╭─ MATERIAL FOR THIS TASK
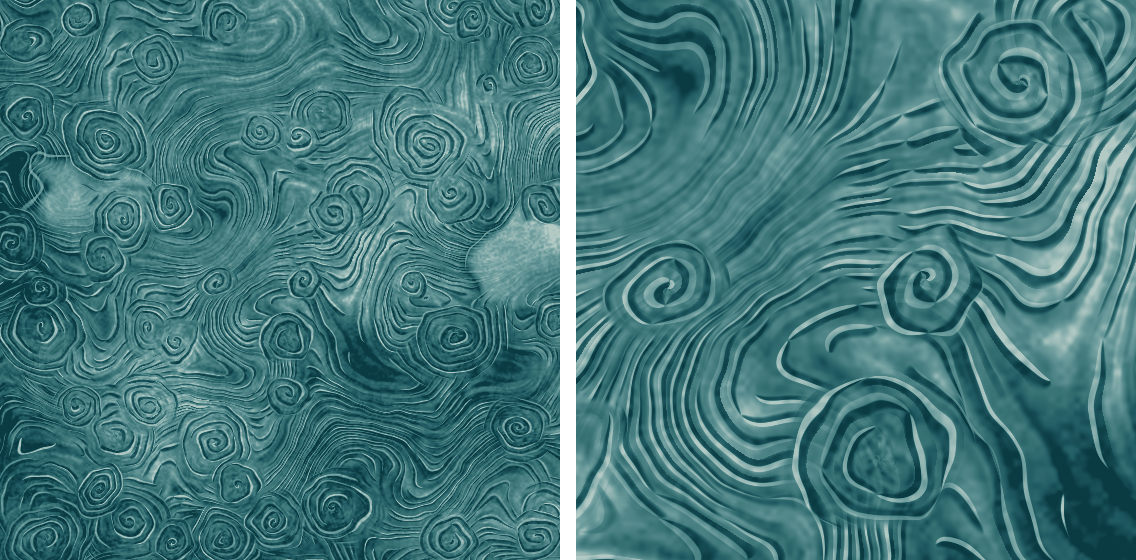
Left: the whole. Right: its middle third, enlarged.
Give the GLSL for this pattern, as a WebGL 2 fragment shader.

```glsl
#version 300 es
precision highp float;
// Teal sea of engraved swirls: brush strokes run along a twisted flow field,
// calm pale patches lie over it, and spirals of tapered dashes cover the rest.
// Everything is painted into one tone from 0 to 5, then coloured by a ramp.
uniform vec2 u_resolution;
out vec4 fragColor;
const float TAU = 6.2831853;

float hash(vec2 p) { return fract(sin(dot(p, vec2(127.1, 311.7))) * 43758.5453); }
vec2 hash2(vec2 p) { return vec2(hash(p), hash(p + 37.3)); }
mat2 rotation(float a) { return mat2(cos(a), sin(a), -sin(a), cos(a)); }

float noise(vec2 p) {
  vec2 i = floor(p), f = fract(p);
  f = f * f * (3.0 - 2.0 * f);
  return mix(mix(hash(i), hash(i + vec2(1, 0)), f.x),
             mix(hash(i + vec2(0, 1)), hash(i + vec2(1, 1)), f.x), f.y);
}
float fbm(vec2 p) { return 0.55 * noise(p) + 0.3 * noise(p * 2.1 + 7.0) + 0.15 * noise(p * 4.3 + 19.0); }
vec2 wobble(vec2 p) { return vec2(fbm(p), fbm(p + 50.0)) - 0.5; }

// Stroke coordinates: x runs along the current, y across it
vec2 flow(vec2 p) {
  vec2 q = p + 0.2 * wobble(p * 3.5);
  vec2 cell = floor(p * 3.5);
  for (int k = 0; k < 9; k++) {
    vec2 c = cell + vec2(k % 3 - 1, k / 3 - 1);
    vec2 d = p - (c + 0.2 + 0.6 * hash2(c)) / 3.5;
    float fall = max(0.0, 1.0 - length(d) * 4.4);
    q += rotation((hash(c + 9.0) < 0.5 ? -3.5 : 3.5) * fall * fall) * d - d;
  }
  return rotation(-0.5) * q;
}

// Pale tapered dash with a dark groove on one side
void stroke(inout float tone, float along, float across, float seed, float width) {
  vec2 id = vec2(floor(along), seed);
  float w = width * sqrt(sin(0.5 * TAU * fract(along)) + 0.001) * (0.6 + 0.5 * hash(id + 8.0));
  float aa = 0.6 / u_resolution.y;
  float shown = step(0.25, hash(id)) * smoothstep(0.0, 0.0007, w);
  float groove = 1.0 - smoothstep(0.5 * w, 2.6 * w + aa, abs(across + 2.1 * w));
  float line = 1.0 - smoothstep(max(w - aa, 0.0), w + aa, abs(across));
  tone = mix(tone, -0.1, 0.8 * groove * shown);
  tone = mix(tone, 4.9, line * shown * (0.45 + 0.55 * hash(id + 5.0)));
}

// Calm patches: x is the fill, y the distance to the upper rim
vec2 calm(vec2 p) {
  p += 0.1 * wobble(p * 8.0);
  vec2 cell = floor(p * 2.4), result = vec2(0, 1);
  for (int k = 0; k < 9; k++) {
    vec2 c = cell + vec2(k % 3 - 1, k / 3 - 1);
    if (hash(c + 71.0) > 0.72) continue;
    vec2 q = (p - (c + 0.2 + 0.6 * hash2(c + 3.0)) / 2.4) * vec2(0.75, 1.1);
    float d = length(q) - 0.08 - 0.045 * hash(c + 13.0);
    float fill = (1.0 - smoothstep(-0.02, 0.003, d)) * smoothstep(-0.13, 0.04, q.y - 0.3 * q.x);
    result = vec2(max(result.x, fill), min(result.y, abs(d) + 0.08 * max(0.0, -q.y)));
  }
  return result;
}

// Scattered ragged discs, each wound from a single broken spiral
void swirls(inout float tone, float shade, vec2 p, float scale, float density) {
  p += 0.22 / scale * wobble(p * scale * 1.8);
  vec2 cell = floor(p * scale);
  for (int k = 0; k < 9; k++) {
    vec2 c = cell + vec2(k % 3 - 1, k / 3 - 1), seed = c + scale * 11.0;
    vec2 centre = (c + 0.2 + 0.6 * hash2(seed)) / scale;
    float radius = (0.35 + 0.3 * hash(seed + 2.0)) / scale;
    float r = length(p - centre);
    if (r > radius || hash(seed + 4.0) > density || calm(centre).x > 0.25) continue;
    vec2 q = rotation(TAU * hash(seed + 6.0)) * (p - centre);
    float angle = atan(hash(seed + 8.0) < 0.5 ? q.y : -q.y, q.x);
    float spacing = mix(0.0095, 0.015, hash(seed + 10.0));
    float turns = r / spacing - angle / TAU;
    float winding = angle + TAU * floor(turns);
    float rim = radius * (0.55 + 0.45 * noise(q * scale * 4.0 + seed));
    float body = 1.0 - smoothstep(0.75, 1.0, r / rim);
    float brush = noise(vec2(winding * 3.0, fract(turns) * 3.0 + seed.x)) - 0.5;
    tone = mix(tone, shade + 2.6 * brush, 0.85 * body);
    stroke(tone, winding * (0.3 + 0.02 * r / spacing) + hash(seed), (fract(turns) - 0.5) * spacing,
           seed.x + seed.y * 7.0, body * min(0.0022, 0.17 * spacing));
  }
}

void main() {
  vec2 p = gl_FragCoord.xy / u_resolution.y;
  p += 0.006 * (vec2(noise(p * 45.0), noise(p * 45.0 + 20.0)) - 0.5);
  // Brushed current and its dashes
  vec2 f = flow(p);
  float slope = 75.0 * length(vec2(flow(p + vec2(0.001, 0)).y - f.y,
                                   flow(p + vec2(0, 0.001)).y - f.y)) / 0.001 + 1.0;
  float row = floor(f.y * 75.0);
  float shade = 1.95 + 5.5 * (fbm(p * 3.5 + 4.0) - 0.5);
  float tone = shade + 2.8 * (noise(f * vec2(22, 90)) - 0.5) + 1.7 * (noise(f * vec2(45, 210)) - 0.5);
  float ink = smoothstep(0.2, 0.45, noise(p * 9.0 + 60.0));
  stroke(tone, f.x * 15.0 + 10.0 * hash(vec2(row, 1)), (fract(f.y * 75.0) - 0.5) / slope,
         row, ink * min(0.0021, 0.18 / slope));
  // Pale patches with an engraved upper rim
  vec2 patchy = calm(p);
  tone = mix(tone, 2.7 + 2.6 * fbm(p * 12.0), 0.92 * patchy.x);
  tone -= 1.9 * exp(-patchy.y * 130.0);
  tone = mix(tone, 4.6, 0.8 * (1.0 - smoothstep(0.0008, 0.0026, patchy.y)));
  // Spirals from large to small
  swirls(tone, shade, p, 3.3, 0.6);
  swirls(tone, shade, p + 0.21, 5.5, 0.6);
  swirls(tone, shade, p + 0.37, 8.5, 0.35);
  // Paper grain and colour ramp
  tone += 0.9 * (noise(p * 250.0) - 0.5) + 1.1 * (fbm(p * 45.0) - 0.5);
  vec3 ramp[6] = vec3[6](vec3(0.04, 0.23, 0.26), vec3(0.13, 0.36, 0.39), vec3(0.22, 0.45, 0.46),
                         vec3(0.32, 0.53, 0.54), vec3(0.45, 0.63, 0.63), vec3(0.70, 0.79, 0.77));
  tone = clamp(tone, 0.0, 4.999);
  int level = int(tone);
  fragColor = vec4(mix(ramp[level], ramp[level + 1], fract(tone)), 1.0);
}
```
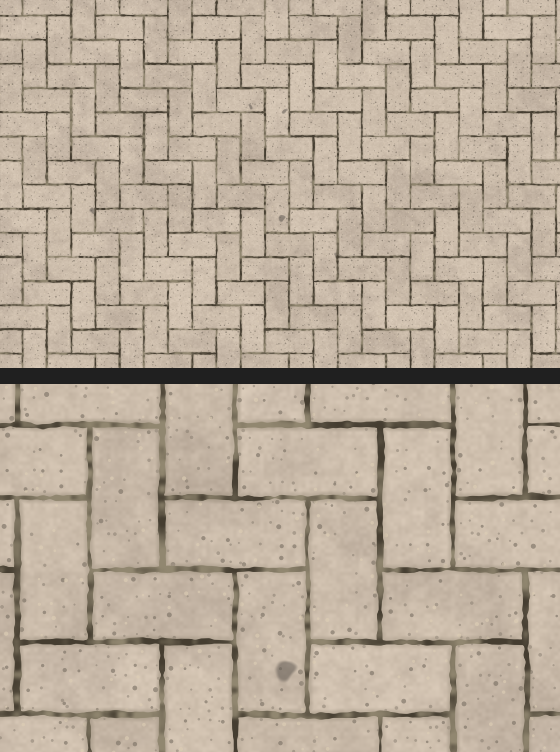
Top, the full canvas; bottom, a detail of the centre.
A Shadertoy shader for this texture:

```glsl
// Herringbone paving of sandy concrete bricks with worn, dirt-filled joints.

const vec2 CELLS = vec2(23.11, 15.25);      // half-brick cells across and up
const vec2 OFFSET = vec2(0.065, -0.60);     // shift of the grid, in cells
const float JOINT_HALF = 0.036;             // half joint width, in cells
const float JOINT_RAGGED = 0.034;           // raggedness of the joint edge
const float WOBBLE = 0.03;                  // waviness of the brick outlines
const float JITTER = 0.022;                 // misplacement of single bricks
const float CORNER = 0.05;                  // corner rounding
const float GRAIN = 0.075;                  // strength of the fine grain
const float BRICK_TONE = 0.03;              // brightness spread between bricks

const vec3 SAND_LIGHT = vec3(0.815, 0.755, 0.685);
const vec3 SAND_DARK = vec3(0.755, 0.695, 0.632);
const vec3 EDGE_DIRT = vec3(0.64, 0.59, 0.52);
const vec3 JOINT_LIGHT = vec3(0.57, 0.53, 0.44);
const vec3 JOINT_DARK = vec3(0.27, 0.24, 0.19);
const vec3 PIT = vec3(0.49, 0.45, 0.40);
const vec3 STAIN = vec3(0.40, 0.37, 0.34);
const vec3 FLECK = vec3(0.87, 0.81, 0.71);

float hash(vec2 p) {
    return fract(sin(dot(p, vec2(127.1, 311.7))) * 43758.5453);
}

float noise(vec2 p) {
    vec2 i = floor(p), f = fract(p);
    f = f * f * (3.0 - 2.0 * f);
    return mix(mix(hash(i), hash(i + vec2(1, 0)), f.x),
               mix(hash(i + vec2(0, 1)), hash(i + vec2(1, 1)), f.x), f.y);
}

float fbm(vec2 p) {
    float sum = 0.0, amp = 0.57;
    for (int i = 0; i < 3; i++) {
        sum += amp * noise(p);
        p = p * 2.03 + 17.3;
        amp *= 0.5;
    }
    return sum;
}

// Coverage of round dots: one possible dot per grid square.
float dots(vec2 p, float density, float chance, float radius, float aa) {
    vec2 g = p * density, id = floor(g);
    vec2 spot = 0.25 + 0.5 * vec2(hash(id + 3.1), hash(id + 8.7));
    float r = radius * (0.5 + 0.5 * hash(id + 5.3));
    float dist = length(fract(g) - spot) / density - r;
    return step(hash(id + 1.9), chance) * (1.0 - smoothstep(-aa, aa, dist));
}

// Distance inward from the brick outline; also returns the brick centre.
float brickDistance(vec2 p, out vec2 centre) {
    vec2 cell = floor(p);
    float phase = mod(cell.x - cell.y + 1.0, 4.0);
    bool flat_ = phase < 1.5;
    float nextHalf = (phase < 0.5 || phase > 2.5) ? 1.0 : 0.0;
    centre = cell + (flat_ ? vec2(nextHalf, 0.5) : vec2(0.5, nextHalf));
    vec2 halfSize = flat_ ? vec2(1.0, 0.5) : vec2(0.5, 1.0);
    vec2 shift = JITTER * (vec2(hash(centre), hash(centre + 9.2)) - 0.5);
    vec2 q = abs(p - centre - shift) - halfSize + CORNER;
    return CORNER - length(max(q, 0.0)) - min(max(q.x, q.y), 0.0);
}

void mainImage(out vec4 fragColor, in vec2 fragCoord) {
    vec2 p = fragCoord / iResolution.xy * CELLS + OFFSET;
    float aa = 0.6 * CELLS.y / iResolution.y;

    // Brick layout with slightly wavy outlines
    vec2 wave = vec2(noise(p * 3.0), noise(p * 3.0 + 40.0)) - 0.5;
    vec2 centre;
    float d = brickDistance(p + WOBBLE * wave, centre);

    // Brick face: broad mottling, tone per brick, fine grain
    float mottle = 0.55 * fbm(p * 0.6) + 0.45 * fbm(p * 2.6 + 11.0);
    vec3 col = mix(SAND_DARK, SAND_LIGHT, smoothstep(0.25, 0.62, mottle));
    col += BRICK_TONE * (hash(centre + 2.4) - 0.5);
    col += GRAIN * (0.6 * noise(p * 19.0) + 0.4 * noise(p * 9.0) - 0.5);

    // Pits, pale flecks and rare stains
    col = mix(col, PIT, 0.65 * dots(p, 4.0, 0.3, 0.035, aa));
    col = mix(col, PIT, 0.45 * dots(p + 31.7, 7.0, 0.2, 0.026, aa));
    col = mix(col, FLECK, 0.6 * dots(p + 7.4, 5.0, 0.2, 0.03, aa));
    vec2 blot = p + 0.12 * (vec2(noise(p * 6.0), noise(p * 6.0 + 5.0)) - 0.5);
    col = mix(col, STAIN, 0.6 * dots(blot + 13.0, 0.5, 0.07, 0.14, 0.04));

    // Dirt spreading from the joint on to the brick edge
    float grime = noise(p * 1.3 + 60.0);
    float edge = 1.0 - smoothstep(JOINT_HALF, JOINT_HALF + 0.07, d);
    col = mix(col, EDGE_DIRT, edge * (0.2 + 0.5 * grime));

    // Joint: ragged width, patches of dark soil and lighter sand
    float ragged = noise(p * 11.0 + 23.0) - 0.5 + 0.5 * (grime - 0.5);
    float width = JOINT_HALF + JOINT_RAGGED * ragged;
    float soil = 0.55 * noise(p * 1.7 + 80.0) + 0.45 * noise(p * 9.0 + 50.0);
    vec3 joint = mix(JOINT_LIGHT, JOINT_DARK, smoothstep(0.2, 0.75, soil));
    joint = mix(joint, FLECK, 0.5 * dots(p + 3.3, 3.0, 0.06, 0.06, aa));
    col = mix(joint, col, smoothstep(width - aa, width + aa, d));

    fragColor = vec4(clamp(col, 0.0, 1.0), 1.0);
}
```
╰─
_TASK ITEM_.
Where the word "dots" occurs in a line of the entries above, count that line, and reply with the total only.

_RESPONSE BELOW_.
7